Frequently Asked Questions

Are Chiropractic adjustments safe?

Yes. Well respected studies (The Manga Report, The Agency on Health Care Policy and Research Study, and The New Zealand Commission Report) found that chiropractic adjustments are “remarkably safe” and extremely effective. “Our reading of the literature suggests that chiropractic manipulation is safer than medical management of low back pain.”

Will adjustments make my spine too loose?

No. Only spinal joints that are locked or too tight receive adjustments. This allows weakened muscles and ligaments to stabilize and heal.

What if chiropractic treatment doesn’t work?

If we are unable to find and correct the cause of your particular health problem, we will refer you to other specialists who may be able to help. Your health is our primary goal.

Why don’t medical doctors and chiropractors get along?

That has changed. Years of prejudice and bias have given way to reliable research showing the benefits of chiropractic care (see above “Are chiropractic adjustments safe?”). Attitudes and beliefs are slow to change.

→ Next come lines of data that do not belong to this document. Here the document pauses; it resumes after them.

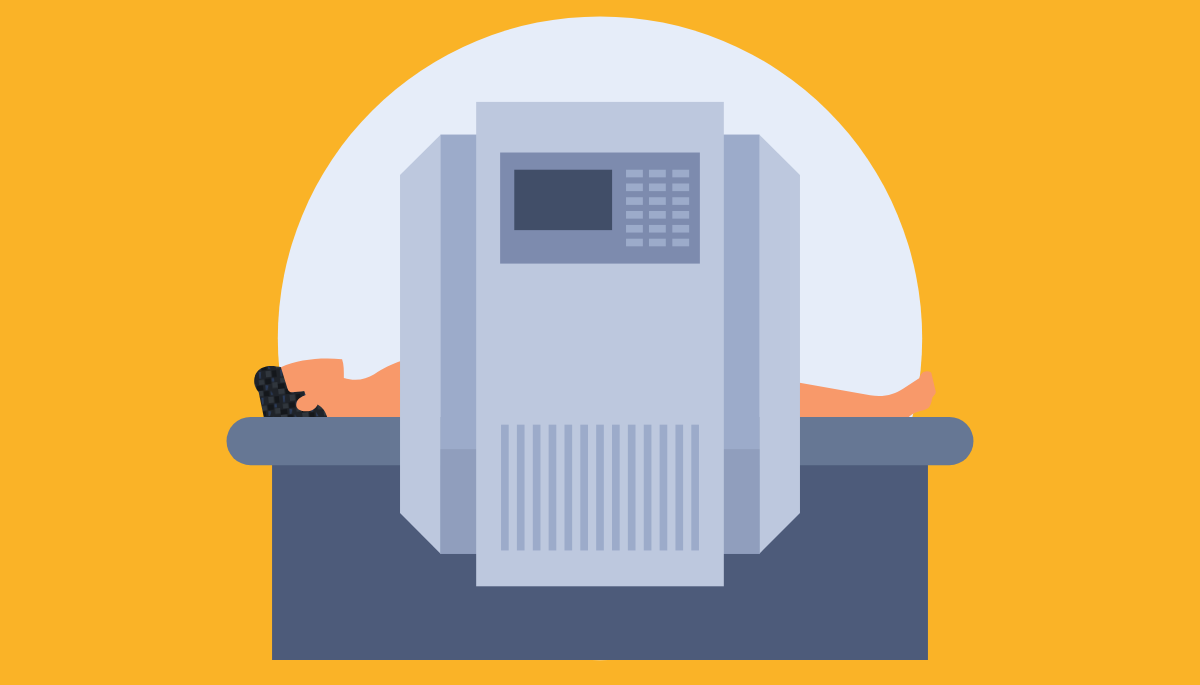
<!DOCTYPE html>
<html lang="en">
<head>
<meta charset="utf-8">
<title>Body scanner illustration</title>
<style>
:root{
  --amber:#fab327;
  --halo:#e6edf9;
  --skin:#f8996a;
  --hair:#1f2329;
  --hair-navy:#2a3a58;
  --hair-slate:#30363d;
  --hair-black:#14171b;
  --bed:#667794;
  --base:#4d5b7a;
  --casing:#bdc8de;
  --recess:#9cabca;
  --recess-low:#909ebd;
  --panel:#7d8bae;
  --screen:#414e68;
}
*{box-sizing:border-box}
html,body{margin:0;height:100%;overflow:hidden;background:var(--amber)}
.canvas{display:block;width:1200px;height:685px}
.backdrop{fill:var(--amber)}
.halo{fill:var(--halo)}
.skin{fill:var(--skin)}
.bed{fill:var(--bed)}
.base{fill:var(--base)}
.casing{fill:var(--casing)}
.recess{fill:var(--recess)}
.recess-low{fill:var(--recess-low)}
.panel{fill:var(--panel)}
.screen{fill:var(--screen)}
.hair-ground{fill:var(--hair)}
.hair-navy{fill:var(--hair-navy)}
.hair-slate{fill:var(--hair-slate)}
.hair-black{fill:var(--hair-black)}
</style>
</head>
<body>
<svg class="canvas" viewBox="0 0 1568 896" preserveAspectRatio="none" role="img" aria-label="Patient lying on a bed inside a medical body scanner">
  <defs>
    <pattern id="hair-weave" width="28" height="34" patternUnits="userSpaceOnUse" patternTransform="translate(332 478) rotate(-6)">
      <rect class="hair-ground" width="28" height="34"/>
      <path class="hair-slate" d="M0 0h8v7H0zM14 9h7v8h-7zM4 20h7v6H4zM21 25h7v7h-7z"/>
      <path class="hair-black" d="M9 1h7v7H9zM22 9h6v9h-6zM12 19h8v7h-8zM0 27h9v7H0z"/>
      <path class="hair-navy" d="M18 1l3 6h-3zM5 9h3l-1 9H5zM21 19h3v5h-3zM12 27l4 1-2 6h-2z"/>
    </pattern>
    <g id="key-row">
      <rect x="818" width="22" height="10"/>
      <rect x="848" width="22" height="10"/>
      <rect x="878.5" width="22" height="10"/>
    </g>
    <rect id="vent" y="555.5" width="10" height="164.5"/>
    <g id="scanner-wing">
      <path class="casing" d="M522.7 229 576 176V724.500L522.700 671Z"/>
      <rect class="recess" x="575.6" y="176" width="48" height="548.3"/>
      <rect class="recess-low" x="575.6" y="587.5" width="48" height="136.8"/>
    </g>
  </defs>

  <rect class="backdrop" width="1568" height="896"/>
  <circle class="halo" cx="784" cy="442.500" r="421"/>

  <g id="patient">
    <path id="hair" fill="url(#hair-weave)" d="M368 480.500C359 478.500 349 477.500 342 481.500C331 487 328.500 503 338 513L345 547H429L427 541L440 520L410 495Z"/>
    <path id="head-and-shoulder" class="skin" d="M367 480.500C390 470 418 467.500 447 469.800C449.500 477 449.300 485 449.300 494.500C464 499 478 496.500 489 489.500C501 482 511 476.500 525 472V547H428C425.500 538 422 533 415 529C413.500 533 409 538 400 538C391 538 386 533.500 387.200 528C388.500 521.500 394 519 399.300 516.800L397.500 511.500C391 512.500 385 513.200 380 513C377 512.500 376.500 510.500 375.500 508Z"/>
    <path id="leg-and-foot" class="skin" d="M1043 500.300 1137 517C1154 520 1169 516 1180 508.500L1201.500 494.500C1202.500 487 1210 483 1216.800 487.200L1222.800 512.500C1222.500 517 1218.500 518 1218 521.500C1216 532 1213.500 534.500 1207.500 536.300C1199 538.500 1192 540.500 1186 547H1043Z"/>
  </g>

  <g id="scanner-bed">
    <rect class="base" x="355.500" y="600" width="857" height="263.300"/>
    <rect class="bed" x="296" y="545.500" width="976" height="63" rx="31.500"/>
  </g>

  <g id="scanner">
    <use href="#scanner-wing"/>
    <use href="#scanner-wing" transform="translate(1568 0) scale(-1 1)"/>
    <rect class="casing" x="622.200" y="133.300" width="323.600" height="633.600"/>

    <g id="control-panel">
      <rect class="panel" x="653.500" y="199.500" width="261" height="145.300"/>
      <rect class="screen" x="672" y="222" width="127.800" height="79"/>
      <g class="recess">
        <use href="#key-row" y="222"/>
        <use href="#key-row" y="240"/>
        <use href="#key-row" y="258"/>
        <use href="#key-row" y="276"/>
        <use href="#key-row" y="294.200"/>
        <use href="#key-row" y="312.200"/>
      </g>
    </g>

    <g id="vents" class="recess">
      <use href="#vent" x="654.700"/>
      <use href="#vent" x="675.400"/>
      <use href="#vent" x="696.200"/>
      <use href="#vent" x="716.900"/>
      <use href="#vent" x="737.600"/>
      <use href="#vent" x="758.300"/>
      <use href="#vent" x="779"/>
      <use href="#vent" x="799.700"/>
      <use href="#vent" x="820.400"/>
      <use href="#vent" x="841.200"/>
      <use href="#vent" x="861.900"/>
      <use href="#vent" x="882.600"/>
      <use href="#vent" x="903.300"/>
    </g>
  </g>
</svg>
</body>
</html>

However, as the public demands alternatives to drugs and surgery, more and more medical doctors are referring their patients for chiropractic treatment.

Is it true that if you go to a chiropractor once, you have to go for the rest of your life?

If you go to a dentist once, do you have to go for the rest of your life? It is obviously up to the patient. After patients get the relief they want, many choose to continue with some type of periodic care. These patients show up for their appointments feeling fine. Follow up visits help support the final stages of healing and help detect and resolve new problems before they become serious. Some may view this as dependence; we view it as good maintenance. If you had only one car for your entire life…Our job is to offer the very best care and your job is to decide how much of it you want.

How long until I feel better?

Some patients experience almost instant relief. Others experience a more gradual return to full function over weeks or months. Many factors can affect the healing process including how long the patient has had the problem, nutritional status, constitutional health, lifestyle, family history, age etc. Within a short period of time, most patients feel enough improvement to fully carry out their chiropractor’s recommendations.

Can patients with osteoporosis or arthritis get chiropractic care?

Yes. When we develop a treatment plan we always consider the unique circumstances of each patient. There are many ways to treat the spine (Spinal Manipulative Therapy, Active Release Technique, Bowen Technique, Craniosacral, Graston) to name a few. The method selected will be best suited to your specific condition and preference.

Can I have chiropractic treatment after back surgery?

Yes. Our chiropractic treatment avoids surgically modified areas of the spine. Surgery often causes instability above or below the involved level. These areas are the focus of our treatment.

Can chiropractic treatment help avoid back surgery?

How many adjustments will I need?

The number of adjustments varies with each patient and his or her situation. Many patients sense progress within a week or two of regular visits. Visits become less frequent as your spine stabilizes. In chronic cases, complete healing can take months or even years.

Are all patients adjusted the same way?

No. Each patient’s spine and plan of management is unique. With 24 moving bones in the spine, each of which can move in seven different directions, we see a wide variety of spinal patterns. Each patient’s treatment plan is prescribed specifically for his or her age, condition, and health goals.

What makes the sound during an adjustment?

Lubricating fluids separate the bones of each spinal joint. Some adjusting methods can produce a sound when the gas and fluids in the joint shift. The sound is interesting, but it isn’t a guide to the quality or value of the adjustment. The purpose of adjustments is to restore proper joint alignment and improve its range of motion.